Most premium and advanced modern hearing aids can now can automatically adjust amplification parameters, directional focus, as well as digital noise reduction by monitoring the wearers ambient environment. Many patients choose to leave their hearing aid in this universal setting most of the time. The addition of manual programs can allow the wearer to personalize the hearing aid further to their own unique hobbies and lifestyle. Additional manual programs can include: outdoors, music, lecture, theatre, transport, etc
Bluetooth / Wireless Connectivity
The ability to connect directly and wirelessly to a sound source such as a home phone, cellphone, tablet, TV, remote microphones, or car audio is very helpful. Some hearing aids now have the ability to automatically connect and stream from Apple and Android products acting like wireless headphones. The wearers cellphone, when the correct app is downloaded, can act as a remote control and can be used to adjust volume level of the hearing aids, change user’s listening programs, and act as a equalizer for tonality.
Many modern hearing aids are equipped with a telecoil, a small copper wire that picks up sound directly from phones and public address systems, which improves clarity. Conference rooms, concerts, museums, and even subway trains and stations are often equipped with what’s called an audio induction loop or hearing loop, which is a cable that circles a room and emits a magnetic signal that’s picked up by the telecoil.
Such technologies help people – especially those with moderate to profound hearing loss – better understand what they’re hearing by reducing background noise and reverberation.
Many modern hearing aids have a directional microphone, which helps you converse in noisy environments by making the audio signal in front of you louder than the noise in the rear or from the sides. Nearly all hearing aids with this feature can automatically switch between directional and omnidirectional settings depending on the environment. Advanced versions can focus behind the listener and/or to the listener’s side.
Feedback suppression, or digital feedback reduction, helps squelch unpleasant sounds that can occur when inserting a hearing aid. Most aids have this feature, which is useful for minimizing feedback if you’re close to the telephone or if the aid is slightly dislodged from your ear when you move your jaw. It can also allow for fitting with much more venting, to improve comfort and sound quality in listeners who have good hearing in the lowest pitches.
Digital Noise Reduction

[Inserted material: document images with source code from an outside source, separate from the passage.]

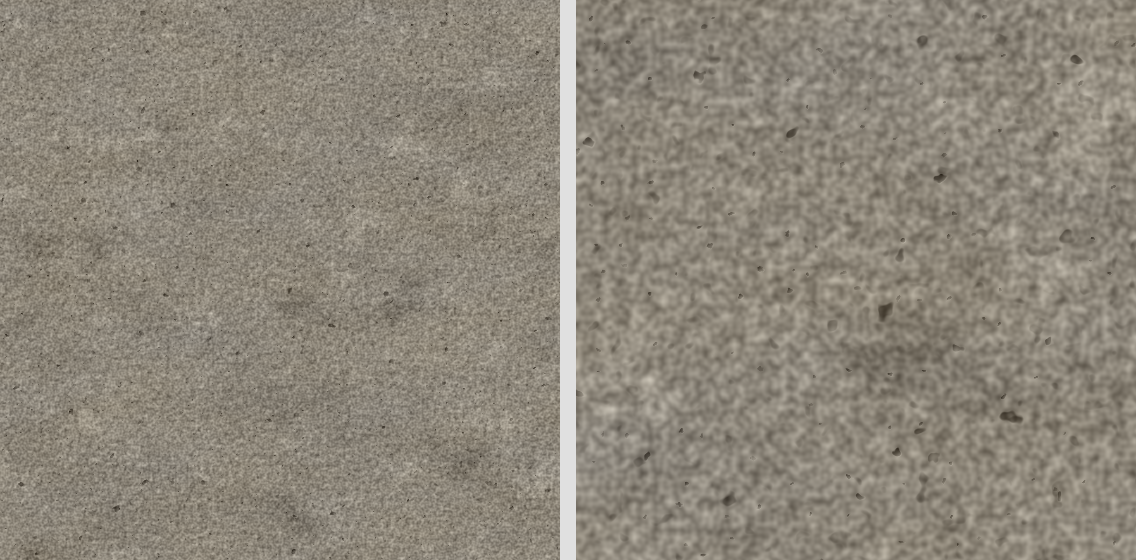
Left, the full canvas; right, a detail of the centre.
Write a WebGL 1 fragment shader that draws this texture.

```glsl
precision highp float;
// Weathered grey-brown concrete with mottled stains, sandy grain and small pits.

uniform vec2 u_resolution;

vec2 hash2(vec2 p) {
  vec3 q = fract(p.xyx * vec3(0.1031, 0.1030, 0.0973));
  q += dot(q, q.yzx + 33.33);
  return fract((q.xx + q.yz) * q.zy);
}

float corner(vec2 cell, vec2 offset) {
  float angle = 6.2832 * hash2(cell).x;
  return dot(vec2(cos(angle), sin(angle)), offset);
}

// Gradient noise, roughly -0.7 to 0.7
float noise(vec2 p) {
  vec2 i = floor(p), f = fract(p);
  vec2 u = f * f * f * (f * (f * 6.0 - 15.0) + 10.0);
  vec2 e = vec2(1.0, 0.0);
  return mix(mix(corner(i, f), corner(i + e, f - e), u.x),
             mix(corner(i + e.yx, f - e.yx), corner(i + e.xx, f - e.xx), u.x), u.y);
}

float fbm(vec2 p) {
  float sum = 0.0, amp = 1.0;
  for (int i = 0; i < 4; i++) {
    sum += amp * noise(p);
    p = mat2(1.6, 1.2, -1.2, 1.6) * p + 17.3;
    amp *= 0.6;
  }
  return sum;
}

// Height of the rough sandy surface
float surface(vec2 p) {
  return noise(p * 75.0 + 9.0) + 0.6 * noise(p * 150.0 + 31.0);
}

// Ragged pits, one at most per cell: shaded toward the light, lit on the far rim
float pits(vec2 p, float cells, float share) {
  vec2 g = p * cells, id = floor(g);
  vec2 place = hash2(id + cells), kind = hash2(id + cells + 57.0);
  vec2 shape = hash2(id + cells + 113.0);
  vec2 d = fract(g) - 0.5 - (place - 0.5) * 0.55;
  float radius = 0.13 * mix(0.45, 1.0, kind.y);
  float tilt = 0.5 + 2.2 * (shape.x - 0.5);
  float c = cos(tilt), s = sin(tilt);
  vec2 q = vec2(c * d.x + s * d.y, c * d.y - s * d.x) / radius;
  q.y *= 1.0 + 1.1 * shape.y;
  float dist = length(q) + 0.8 * noise(g * 10.0 + 5.0);
  float side = dot(d, vec2(-0.6, 0.8)) / radius;
  float hole = 1.0 - smoothstep(0.6, 1.05, dist);
  float rim = smoothstep(0.7, 1.0, dist) * (1.0 - smoothstep(1.0, 1.5, dist));
  float tone = 0.07 * rim * clamp(-side, 0.0, 1.0)
             - hole * clamp(0.22 + 0.16 * side, 0.06, 0.36);
  return step(kind.x, share) * mix(0.45, 1.0, fract(shape.x * 7.0 + shape.y)) * tone;
}

void main() {
  vec2 p = gl_FragCoord.xy / min(u_resolution.x, u_resolution.y);

  // Broad, horizontally drawn clouds and finer blotches
  float clouds = fbm(p * vec2(3.0, 6.5) + 2.0);
  float blotches = fbm(p * vec2(13.0, 16.0) + 40.0);
  float crust = fbm(p * 48.0 + 71.0);
  float tone = 0.035 * clouds + 0.035 * blotches + 0.035 * crust;

  // Pale lime bloom and dark damp stains, both broken up by the crust
  float bloom = smoothstep(0.22, 0.75, fbm(p * vec2(7.0, 10.0) + 90.0) + 0.3 * crust);
  float stain = smoothstep(0.3, 0.85, fbm(p * vec2(5.0, 8.0) + 140.0) + 0.35 * crust);
  tone += 0.07 * bloom - 0.09 * stain;

  // Sand grain, faint trowel streaks and light from the upper left
  tone += 0.12 * noise(p * 115.0) + 0.15 * noise(p * 235.0 + 13.0);
  tone += 0.035 * noise(p * vec2(22.0, 170.0) + 200.0);
  tone += 0.10 * (surface(p) - surface(p + vec2(-0.0016, 0.0021)));

  // Ragged dark crumbs, then pits from large to small
  float crumbs = noise(p * 88.0 + 300.0) + 0.5 * noise(p * 190.0 + 320.0);
  tone -= 0.10 * smoothstep(0.36, 0.62, crumbs + 0.12 * blotches);
  tone += pits(p, 18.0, 0.17);
  tone += pits(p + 0.37, 33.0, 0.24);
  tone += 0.8 * pits(p + 0.71, 62.0, 0.28 - 0.15 * clouds);

  // Warm grey, drifting slightly between ochre and cool
  float warmth = 0.012 * fbm(p * vec2(4.0, 9.0) + 260.0);
  vec3 concrete = vec3(0.553, 0.526, 0.477) + tone * vec3(1.0, 1.0, 0.97);
  concrete += warmth * vec3(0.6, 0.1, -1.0);
  gl_FragColor = vec4(clamp(concrete, 0.08, 0.8), 1.0);
}
```
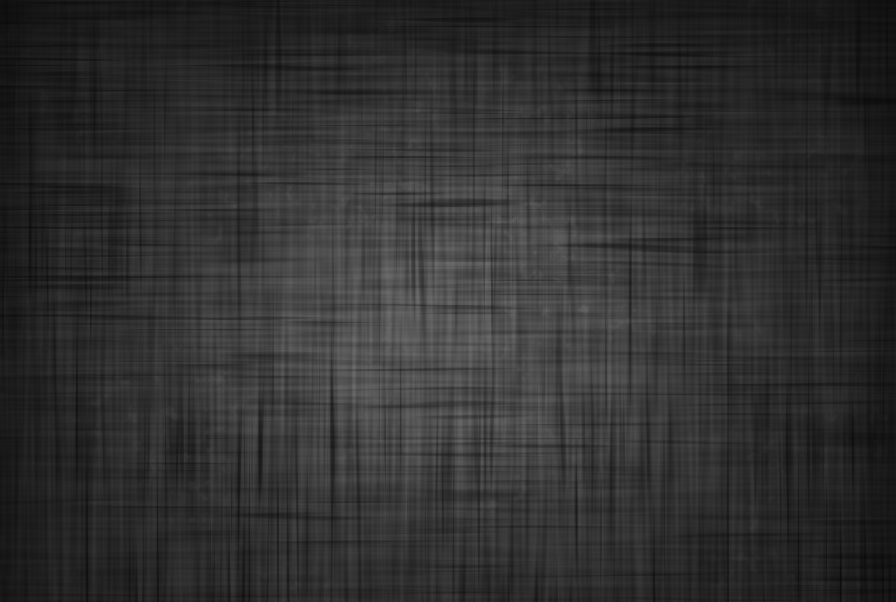
A Shadertoy shader for this texture:

```glsl
vec2 gradientAt(vec2 cell) {
    vec3 h = fract(cell.xyx * vec3(0.1031, 0.1030, 0.0973));
    h += dot(h, h.yzx + 33.33);
    float angle = 6.2832 * fract((h.x + h.y) * h.z);
    return vec2(cos(angle), sin(angle));
}

float gradientNoise(vec2 p) {
    vec2 cell = floor(p);
    vec2 f = p - cell;
    vec2 blend = f * f * f * (f * (f * 6.0 - 15.0) + 10.0);
    vec2 e = vec2(0.0, 1.0);
    float low = mix(dot(gradientAt(cell), f),
                    dot(gradientAt(cell + e.yx), f - e.yx), blend.x);
    float high = mix(dot(gradientAt(cell + e), f - e),
                     dot(gradientAt(cell + 1.0), f - 1.0), blend.x);
    return mix(low, high, blend.y);
}

float cloud(vec2 p, int octaves) {
    float sum = 0.0;
    float gain = 1.0;
    for (int i = 0; i < octaves; i++) {
        sum += gain * gradientNoise(p);
        p = p * 2.03 + 17.3;
        gain *= 0.6;
    }
    return sum;
}

// Fibres run along x; finer layers are longer and more numerous.
float fibres(vec2 p, float seed) {
    float sum = 0.0;
    float density = 43.0;
    for (int i = 0; i < 3; i++) {
        float layer = float(i);
        vec2 q = p * vec2(2.2 + layer * 1.3, density) + seed + layer * 31.7;
        sum += gradientNoise(q) * (0.55 + 0.25 * layer);
        density *= 1.93;
    }
    return sum;
}

// Sparse dark threads with tapered ends.
float darkThreads(vec2 p, float density, float seed) {
    float n = gradientNoise(p * vec2(3.1, density) + seed);
    float presence = smoothstep(-0.25, 0.35, gradientNoise(p * vec2(1.7, 9.0) + seed * 2.0));
    return smoothstep(0.2, 0.52, n) * presence;
}

float glow(vec2 uv, vec2 centre, vec2 spread) {
    vec2 d = (uv - centre) / spread;
    return exp(-dot(d, d));
}

void mainImage(out vec4 fragColor, in vec2 fragCoord) {
    vec2 uv = fragCoord / iResolution.xy;
    vec2 p = fragCoord / iResolution.y;

    // Broad light, fading fastest towards the sides and the top
    float light = 0.085 + 0.17 * glow(uv, vec2(0.49, 0.45), vec2(0.45, 0.50));
    light += 0.075 * glow(uv, vec2(0.49, 0.48), vec2(0.23, 0.32));
    light *= mix(0.72, 1.0, smoothstep(0.0, 0.07, min(uv.x, 1.0 - uv.x)));
    light *= mix(0.80, 1.0, smoothstep(0.0, 0.10, 1.0 - uv.y));

    // Horizontal weave leads above, vertical weave below
    float across = mix(0.65, 1.15, smoothstep(0.15, 0.85, uv.y));
    float down = mix(1.15, 0.60, smoothstep(0.15, 0.90, uv.y));
    float weave = across * fibres(p, 11.3) + down * fibres(p.yx, 73.9);

    float dark = 0.0;
    for (int i = 0; i < 3; i++) {
        float layer = float(i);
        float density = 75.0 + 48.0 * layer;
        dark += across * darkThreads(p, density, 5.1 + layer * 23.0);
        dark += down * darkThreads(p.yx, density, 47.7 + layer * 29.0);
    }

    // Worn mottling and pale flecks
    float mottle = cloud(p * 9.0, 4);
    float worn = smoothstep(0.15, 0.65, cloud(p * 34.0 + 8.0, 3));
    worn *= smoothstep(-0.2, 0.3, gradientNoise(p * 5.0 + 3.0));

    float shade = light * (1.05 + 0.26 * weave + 0.13 * mottle + 0.16 * worn);
    shade *= exp(-0.42 * dark);
    fragColor = vec4(vec3(clamp(shade, 0.02, 1.0)), 1.0);
}
```
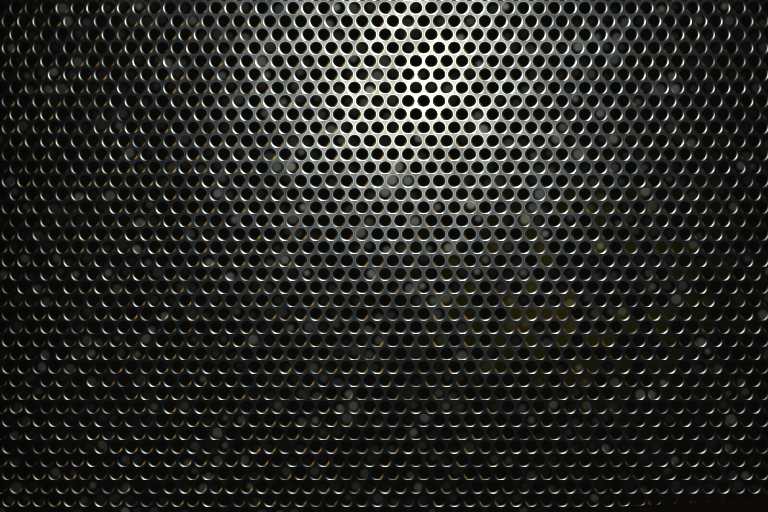
A Shadertoy shader for this texture:

```glsl
// Perforated steel grille: staggered round holes under a soft spotlight, with rim glints.

const float COLUMNS = 50.0;            // holes across the canvas width
const float ROW_PITCH = 0.8660254;     // row spacing, in hole spacings
const vec2  FIRST_HOLE = vec2(0.08, 0.52);
const float HOLE_RADIUS = 0.415;
const float RIM_WIDTH = 0.06;
const vec2  LIGHT_POS = vec2(0.54, 0.10);    // from top left, in canvas widths
const float CORE_SPREAD = 0.034;       // squared radius of the hot spot
const float HALO_SPREAD = 0.11;        // squared radius of the dim halo
const float BLOB_CHANCE = 0.4;         // share of holes with something pale behind
const vec3  STEEL = vec3(0.78, 0.87, 0.92);
const vec3  HOT_STEEL = vec3(0.98, 1.0, 0.92);
const vec3  GLINT = vec3(1.0, 1.0, 0.92);
const vec3  AMBER = vec3(0.80, 0.55, 0.20);
const vec3  HOLE_DARK = vec3(0.035, 0.034, 0.028);
const vec3  BLOB_GRAY = vec3(0.40, 0.41, 0.39);
const vec3  OLIVE = vec3(0.10, 0.09, 0.005);
const vec3  FRAME = vec3(0.05, 0.035, 0.028);

float hash(vec2 cell) {
    vec3 h = fract(cell.xyx * vec3(0.1031, 0.1030, 0.0973));
    h += dot(h, h.yzx + 33.33);
    return fract((h.x + h.y) * h.z);
}

float noise(vec2 p) {
    vec2 i = floor(p), f = fract(p);
    f = f * f * (3.0 - 2.0 * f);
    return mix(mix(hash(i), hash(i + vec2(1, 0)), f.x),
               mix(hash(i + vec2(0, 1)), hash(i + vec2(1, 1)), f.x), f.y);
}

// Bell curve around a radius
float band(float distance, float width) {
    return exp(-distance * distance / (width * width));
}

// Offset from the nearest hole centre; also returns the hole's index.
vec2 holeOffset(vec2 q, out vec2 cell) {
    q -= FIRST_HOLE;
    float row = floor(q.y / ROW_PITCH + 0.5);
    float shift = 0.5 * mod(row, 2.0);
    cell = vec2(floor(q.x - shift + 0.5), row);
    return q - vec2(cell.x + shift, row * ROW_PITCH);
}

// Dark interior with pale, out-of-focus shapes behind some holes.
vec3 holeColor(vec2 offset, vec2 cell, vec2 p, float halo) {
    vec2 id = cell + 17.0;
    vec2 centre = 0.4 * (vec2(hash(id + 31.0), hash(id + 57.0)) - 0.5);
    float size = mix(0.2, 0.36, hash(id + 83.0));
    float blob = 1.0 - smoothstep(size - 0.16, size + 0.14, length(offset - centre));
    float level = hash(id + 109.0);
    blob *= step(hash(id), BLOB_CHANCE) * (0.12 + 0.9 * level * level * level);
    vec3 color = HOLE_DARK + BLOB_GRAY * blob * (0.4 + 0.7 * halo);
    vec2 fromOlive = (p - vec2(0.74, 0.38)) / vec2(0.18, 0.13);
    float olive = exp(-dot(fromOlive, fromOlive)) * step(0.72, hash(id + 137.0));
    return color + OLIVE * olive;
}

void mainImage(out vec4 fragColor, in vec2 fragCoord) {
    vec2 p = vec2(fragCoord.x, iResolution.y - fragCoord.y) / iResolution.x;
    float pixel = COLUMNS / iResolution.x;
    vec2 cell;
    vec2 offset = holeOffset(p * COLUMNS, cell);
    float r = length(offset);
    vec2 outward = offset / max(r, 0.001);

    // Spotlight
    vec2 away = p - LIGHT_POS;
    float dist2 = dot(away, away);
    float core = exp(-dist2 / CORE_SPREAD);
    float halo = exp(-dist2 / HALO_SPREAD);

    // Sheet metal between the holes
    float worn = 0.75 + 0.5 * noise(p * COLUMNS * 0.7);
    float lit = (0.05 + 0.30 * halo + 0.55 * core) * worn;
    vec3 metal = mix(STEEL, HOT_STEEL, core) * lit;
    float web = smoothstep(-0.5, 0.5, (r - HOLE_RADIUS) / pixel);
    vec3 color = mix(holeColor(offset, cell, p, halo), metal, web);

    // Rim catches light on the side far from the spotlight
    float rim = band(r - HOLE_RADIUS, RIM_WIDTH);
    vec2 glintDir = normalize(away + vec2(0.0, 0.14));
    float facing = pow(max(dot(outward, glintDir), 0.0), 5.0);
    float strength = mix(0.55, 1.3, hash(cell + 211.0)) * (0.8 + 0.35 * halo);
    color += GLINT * rim * (facing * strength + 0.32 * halo * halo);

    // Small warm reflections on the lower inner wall
    vec2 amberDir = normalize(vec2(p.x < LIGHT_POS.x ? 0.8 : -0.8, 0.6));
    float wall = band(r - HOLE_RADIUS + 0.06, RIM_WIDTH);
    float amber = wall * pow(max(dot(outward, amberDir), 0.0), 8.0);
    float warmSide = 1.0 - smoothstep(0.3, 0.9, p.x);
    color += AMBER * amber * (0.35 + 0.5 * warmSide) * hash(cell + 263.0);

    // Edge shading and the slanted frame at the lower right
    color *= 1.0 - 0.3 * smoothstep(0.4, 0.56, abs(p.x - 0.52));
    float frameEdge = p.y - (0.704 - 0.055 * p.x);
    color = mix(color, FRAME, smoothstep(-0.5, 0.5, frameEdge * iResolution.x)
                              * smoothstep(0.6, 0.7, p.x));

    fragColor = vec4(clamp(color, 0.0, 1.0), 1.0);
}
```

Digital noise reduction in more advanced hearing aids acts on the incoming signal reducing gain for frequency bands with steady state or constant noise while preserving the fluctuating speech signal. Some hearing aid manufacturers use sophisticated noise reduction algorithms to remove intense steady noise such as turbulent wind noise which can be especially bothersome for hearing aid wearers.
Other Features Worth Noting
Most aids have low-battery indicator sounds, wax guards to prevent buildup, and automatic and manual volume control. Another newer feature is direct audio input, which allows users to connect directly to a television or another electronic device. At the higher end, Bluetooth wireless technology allows users to stream music and calls from computers, smartphones and TVs directly through their hearing aid. Some aids have frequency lowering technology (for those with hearing problems in the highest pitches) and accessories such as remote microphones, advanced smartphone remotes and more.